Your instructions: Retype, without any change, the first line of the records and every line after it through the one containing "none; stroke: #c3d4e6;".

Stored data
——————

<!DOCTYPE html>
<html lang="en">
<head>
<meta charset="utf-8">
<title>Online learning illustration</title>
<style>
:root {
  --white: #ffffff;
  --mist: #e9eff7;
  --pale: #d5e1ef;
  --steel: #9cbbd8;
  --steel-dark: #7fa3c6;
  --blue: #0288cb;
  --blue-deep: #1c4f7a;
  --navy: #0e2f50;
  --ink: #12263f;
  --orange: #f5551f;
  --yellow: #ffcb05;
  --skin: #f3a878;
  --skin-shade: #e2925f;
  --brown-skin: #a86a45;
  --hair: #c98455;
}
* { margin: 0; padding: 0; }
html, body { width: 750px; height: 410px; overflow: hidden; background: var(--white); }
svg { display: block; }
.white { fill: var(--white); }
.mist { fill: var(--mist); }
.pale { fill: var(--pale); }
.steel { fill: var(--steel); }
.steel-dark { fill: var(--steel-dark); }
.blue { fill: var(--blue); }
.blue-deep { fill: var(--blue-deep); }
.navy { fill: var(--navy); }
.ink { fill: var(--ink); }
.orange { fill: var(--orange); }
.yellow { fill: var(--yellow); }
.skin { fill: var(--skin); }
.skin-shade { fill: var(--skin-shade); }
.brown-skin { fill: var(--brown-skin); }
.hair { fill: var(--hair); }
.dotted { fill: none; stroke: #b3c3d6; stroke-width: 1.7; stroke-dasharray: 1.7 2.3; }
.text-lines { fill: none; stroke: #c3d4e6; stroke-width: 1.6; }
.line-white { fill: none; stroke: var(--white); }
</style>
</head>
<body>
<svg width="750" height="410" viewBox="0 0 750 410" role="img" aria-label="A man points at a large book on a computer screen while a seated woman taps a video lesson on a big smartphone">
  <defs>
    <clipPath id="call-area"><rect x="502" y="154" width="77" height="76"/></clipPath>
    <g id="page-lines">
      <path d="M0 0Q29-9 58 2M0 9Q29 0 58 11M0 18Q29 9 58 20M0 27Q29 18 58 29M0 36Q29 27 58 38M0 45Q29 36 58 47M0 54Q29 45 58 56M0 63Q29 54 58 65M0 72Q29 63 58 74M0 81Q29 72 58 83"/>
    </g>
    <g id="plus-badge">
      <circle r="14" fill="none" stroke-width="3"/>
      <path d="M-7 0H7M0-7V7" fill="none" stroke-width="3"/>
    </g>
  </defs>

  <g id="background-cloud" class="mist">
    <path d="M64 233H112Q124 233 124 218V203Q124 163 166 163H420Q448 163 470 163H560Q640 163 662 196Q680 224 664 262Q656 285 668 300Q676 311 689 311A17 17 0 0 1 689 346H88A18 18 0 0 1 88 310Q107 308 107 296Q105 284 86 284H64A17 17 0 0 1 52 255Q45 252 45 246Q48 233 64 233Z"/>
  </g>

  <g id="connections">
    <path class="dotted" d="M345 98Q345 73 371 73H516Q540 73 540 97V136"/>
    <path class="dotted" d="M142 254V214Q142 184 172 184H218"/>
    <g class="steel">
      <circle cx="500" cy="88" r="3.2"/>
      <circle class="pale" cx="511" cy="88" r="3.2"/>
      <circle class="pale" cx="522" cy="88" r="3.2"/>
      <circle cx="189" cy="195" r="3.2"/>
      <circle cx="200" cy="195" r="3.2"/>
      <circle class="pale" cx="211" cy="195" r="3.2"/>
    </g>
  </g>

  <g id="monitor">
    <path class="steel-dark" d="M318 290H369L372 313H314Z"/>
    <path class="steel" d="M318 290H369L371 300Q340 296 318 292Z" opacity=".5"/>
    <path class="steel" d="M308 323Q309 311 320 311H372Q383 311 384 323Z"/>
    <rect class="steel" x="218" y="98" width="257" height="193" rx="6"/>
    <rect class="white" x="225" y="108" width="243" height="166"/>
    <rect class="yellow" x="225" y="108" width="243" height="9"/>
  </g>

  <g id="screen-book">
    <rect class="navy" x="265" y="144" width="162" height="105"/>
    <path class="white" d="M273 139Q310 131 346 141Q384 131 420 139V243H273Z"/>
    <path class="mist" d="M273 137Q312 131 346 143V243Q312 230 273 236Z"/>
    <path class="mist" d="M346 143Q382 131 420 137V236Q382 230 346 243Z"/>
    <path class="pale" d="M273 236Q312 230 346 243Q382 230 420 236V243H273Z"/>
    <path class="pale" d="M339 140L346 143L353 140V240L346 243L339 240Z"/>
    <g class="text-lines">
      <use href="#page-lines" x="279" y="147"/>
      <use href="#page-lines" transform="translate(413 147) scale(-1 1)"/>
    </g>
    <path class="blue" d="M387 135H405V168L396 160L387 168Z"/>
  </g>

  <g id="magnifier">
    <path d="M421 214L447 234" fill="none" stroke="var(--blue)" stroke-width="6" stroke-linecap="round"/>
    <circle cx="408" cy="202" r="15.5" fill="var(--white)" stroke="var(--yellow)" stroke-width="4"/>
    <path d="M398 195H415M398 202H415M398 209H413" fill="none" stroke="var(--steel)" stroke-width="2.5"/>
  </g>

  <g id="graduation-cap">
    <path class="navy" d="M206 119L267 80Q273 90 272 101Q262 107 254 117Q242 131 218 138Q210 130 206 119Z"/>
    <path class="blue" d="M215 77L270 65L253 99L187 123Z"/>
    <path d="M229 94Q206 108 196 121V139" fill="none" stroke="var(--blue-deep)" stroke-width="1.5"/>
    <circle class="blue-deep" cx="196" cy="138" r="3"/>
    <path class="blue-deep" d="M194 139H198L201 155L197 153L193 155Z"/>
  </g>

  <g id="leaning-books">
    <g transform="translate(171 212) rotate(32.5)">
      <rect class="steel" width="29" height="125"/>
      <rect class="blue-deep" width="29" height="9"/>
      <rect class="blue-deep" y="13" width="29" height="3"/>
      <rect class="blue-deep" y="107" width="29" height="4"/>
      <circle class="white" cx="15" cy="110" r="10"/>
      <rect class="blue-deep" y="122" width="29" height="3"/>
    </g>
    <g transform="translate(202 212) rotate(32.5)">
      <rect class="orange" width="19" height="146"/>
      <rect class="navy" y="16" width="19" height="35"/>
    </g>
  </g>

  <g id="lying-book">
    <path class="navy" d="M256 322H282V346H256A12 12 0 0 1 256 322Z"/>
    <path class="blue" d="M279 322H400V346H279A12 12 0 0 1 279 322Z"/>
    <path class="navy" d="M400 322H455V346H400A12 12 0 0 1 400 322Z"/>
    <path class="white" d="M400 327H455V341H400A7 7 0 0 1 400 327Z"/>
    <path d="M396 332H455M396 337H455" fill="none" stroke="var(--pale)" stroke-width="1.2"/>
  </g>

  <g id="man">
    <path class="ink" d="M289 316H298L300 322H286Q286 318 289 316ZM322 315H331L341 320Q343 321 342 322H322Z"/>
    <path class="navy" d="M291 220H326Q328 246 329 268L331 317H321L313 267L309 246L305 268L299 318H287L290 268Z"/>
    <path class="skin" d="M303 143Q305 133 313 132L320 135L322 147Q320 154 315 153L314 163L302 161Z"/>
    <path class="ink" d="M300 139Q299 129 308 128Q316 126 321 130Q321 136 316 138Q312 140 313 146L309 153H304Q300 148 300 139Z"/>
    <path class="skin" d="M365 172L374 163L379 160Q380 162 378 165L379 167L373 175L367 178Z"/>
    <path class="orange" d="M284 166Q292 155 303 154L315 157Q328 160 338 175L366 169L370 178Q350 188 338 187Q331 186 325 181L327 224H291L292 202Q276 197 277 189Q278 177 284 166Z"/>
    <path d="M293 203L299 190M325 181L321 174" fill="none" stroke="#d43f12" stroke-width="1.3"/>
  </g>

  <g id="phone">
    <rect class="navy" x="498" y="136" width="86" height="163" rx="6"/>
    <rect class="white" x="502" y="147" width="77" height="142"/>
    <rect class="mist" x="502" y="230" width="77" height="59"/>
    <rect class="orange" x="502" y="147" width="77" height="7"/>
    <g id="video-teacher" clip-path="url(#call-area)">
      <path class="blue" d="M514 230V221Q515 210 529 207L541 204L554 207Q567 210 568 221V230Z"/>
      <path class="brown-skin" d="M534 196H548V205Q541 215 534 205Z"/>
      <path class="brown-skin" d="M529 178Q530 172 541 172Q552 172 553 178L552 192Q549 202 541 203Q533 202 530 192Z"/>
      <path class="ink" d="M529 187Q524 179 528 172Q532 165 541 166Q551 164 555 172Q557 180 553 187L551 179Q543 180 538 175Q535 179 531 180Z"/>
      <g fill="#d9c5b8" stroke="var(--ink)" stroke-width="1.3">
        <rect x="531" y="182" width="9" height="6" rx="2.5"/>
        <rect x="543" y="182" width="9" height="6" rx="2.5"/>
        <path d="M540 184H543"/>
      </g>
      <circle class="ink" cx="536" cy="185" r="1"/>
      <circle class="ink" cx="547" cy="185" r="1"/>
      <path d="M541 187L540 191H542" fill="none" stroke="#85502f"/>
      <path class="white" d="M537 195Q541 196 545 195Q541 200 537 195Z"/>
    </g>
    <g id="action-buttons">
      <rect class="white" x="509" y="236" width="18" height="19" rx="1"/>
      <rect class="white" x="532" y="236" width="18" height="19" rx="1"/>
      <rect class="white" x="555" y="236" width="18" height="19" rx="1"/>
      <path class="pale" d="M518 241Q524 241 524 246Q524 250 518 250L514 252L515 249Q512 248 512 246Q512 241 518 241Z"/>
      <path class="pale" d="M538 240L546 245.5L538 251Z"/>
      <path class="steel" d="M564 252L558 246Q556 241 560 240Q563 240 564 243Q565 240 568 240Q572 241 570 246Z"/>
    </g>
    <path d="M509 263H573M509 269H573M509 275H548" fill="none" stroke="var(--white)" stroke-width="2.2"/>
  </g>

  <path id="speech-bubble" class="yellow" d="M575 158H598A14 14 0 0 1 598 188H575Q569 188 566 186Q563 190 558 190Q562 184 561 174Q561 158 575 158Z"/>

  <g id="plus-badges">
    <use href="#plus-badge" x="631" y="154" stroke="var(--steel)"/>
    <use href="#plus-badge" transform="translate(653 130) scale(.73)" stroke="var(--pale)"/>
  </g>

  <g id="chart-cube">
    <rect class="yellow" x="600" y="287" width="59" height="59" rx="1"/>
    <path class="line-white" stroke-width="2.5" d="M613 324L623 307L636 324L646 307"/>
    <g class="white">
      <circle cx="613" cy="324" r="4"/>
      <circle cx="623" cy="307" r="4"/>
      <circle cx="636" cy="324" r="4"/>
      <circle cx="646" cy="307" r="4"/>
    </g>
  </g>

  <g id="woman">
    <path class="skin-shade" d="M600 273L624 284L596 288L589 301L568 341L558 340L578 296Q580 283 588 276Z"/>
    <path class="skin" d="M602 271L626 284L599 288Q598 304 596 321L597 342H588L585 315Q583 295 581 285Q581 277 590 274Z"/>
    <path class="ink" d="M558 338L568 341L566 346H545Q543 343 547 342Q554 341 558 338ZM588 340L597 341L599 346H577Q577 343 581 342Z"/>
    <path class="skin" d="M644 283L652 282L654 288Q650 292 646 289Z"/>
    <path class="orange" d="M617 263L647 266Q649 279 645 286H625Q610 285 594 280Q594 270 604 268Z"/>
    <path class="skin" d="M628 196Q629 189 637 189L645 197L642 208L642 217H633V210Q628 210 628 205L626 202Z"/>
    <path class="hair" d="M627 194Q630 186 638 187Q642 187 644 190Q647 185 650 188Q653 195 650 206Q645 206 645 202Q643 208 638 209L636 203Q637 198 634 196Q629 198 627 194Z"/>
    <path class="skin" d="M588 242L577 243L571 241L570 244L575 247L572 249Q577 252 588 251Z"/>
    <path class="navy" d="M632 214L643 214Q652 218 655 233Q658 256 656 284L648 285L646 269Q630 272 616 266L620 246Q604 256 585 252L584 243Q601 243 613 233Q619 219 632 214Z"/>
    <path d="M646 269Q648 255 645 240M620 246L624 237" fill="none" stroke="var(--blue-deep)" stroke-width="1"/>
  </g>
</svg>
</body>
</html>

——————

Solution for this problem:
<!DOCTYPE html>
<html lang="en">
<head>
<meta charset="utf-8">
<title>Online learning illustration</title>
<style>
:root {
  --white: #ffffff;
  --mist: #e9eff7;
  --pale: #d5e1ef;
  --steel: #9cbbd8;
  --steel-dark: #7fa3c6;
  --blue: #0288cb;
  --blue-deep: #1c4f7a;
  --navy: #0e2f50;
  --ink: #12263f;
  --orange: #f5551f;
  --yellow: #ffcb05;
  --skin: #f3a878;
  --skin-shade: #e2925f;
  --brown-skin: #a86a45;
  --hair: #c98455;
}
* { margin: 0; padding: 0; }
html, body { width: 750px; height: 410px; overflow: hidden; background: var(--white); }
svg { display: block; }
.white { fill: var(--white); }
.mist { fill: var(--mist); }
.pale { fill: var(--pale); }
.steel { fill: var(--steel); }
.steel-dark { fill: var(--steel-dark); }
.blue { fill: var(--blue); }
.blue-deep { fill: var(--blue-deep); }
.navy { fill: var(--navy); }
.ink { fill: var(--ink); }
.orange { fill: var(--orange); }
.yellow { fill: var(--yellow); }
.skin { fill: var(--skin); }
.skin-shade { fill: var(--skin-shade); }
.brown-skin { fill: var(--brown-skin); }
.hair { fill: var(--hair); }
.dotted { fill: none; stroke: #b3c3d6; stroke-width: 1.7; stroke-dasharray: 1.7 2.3; }
.text-lines { fill: none; stroke: #c3d4e6; stroke-width: 1.6; }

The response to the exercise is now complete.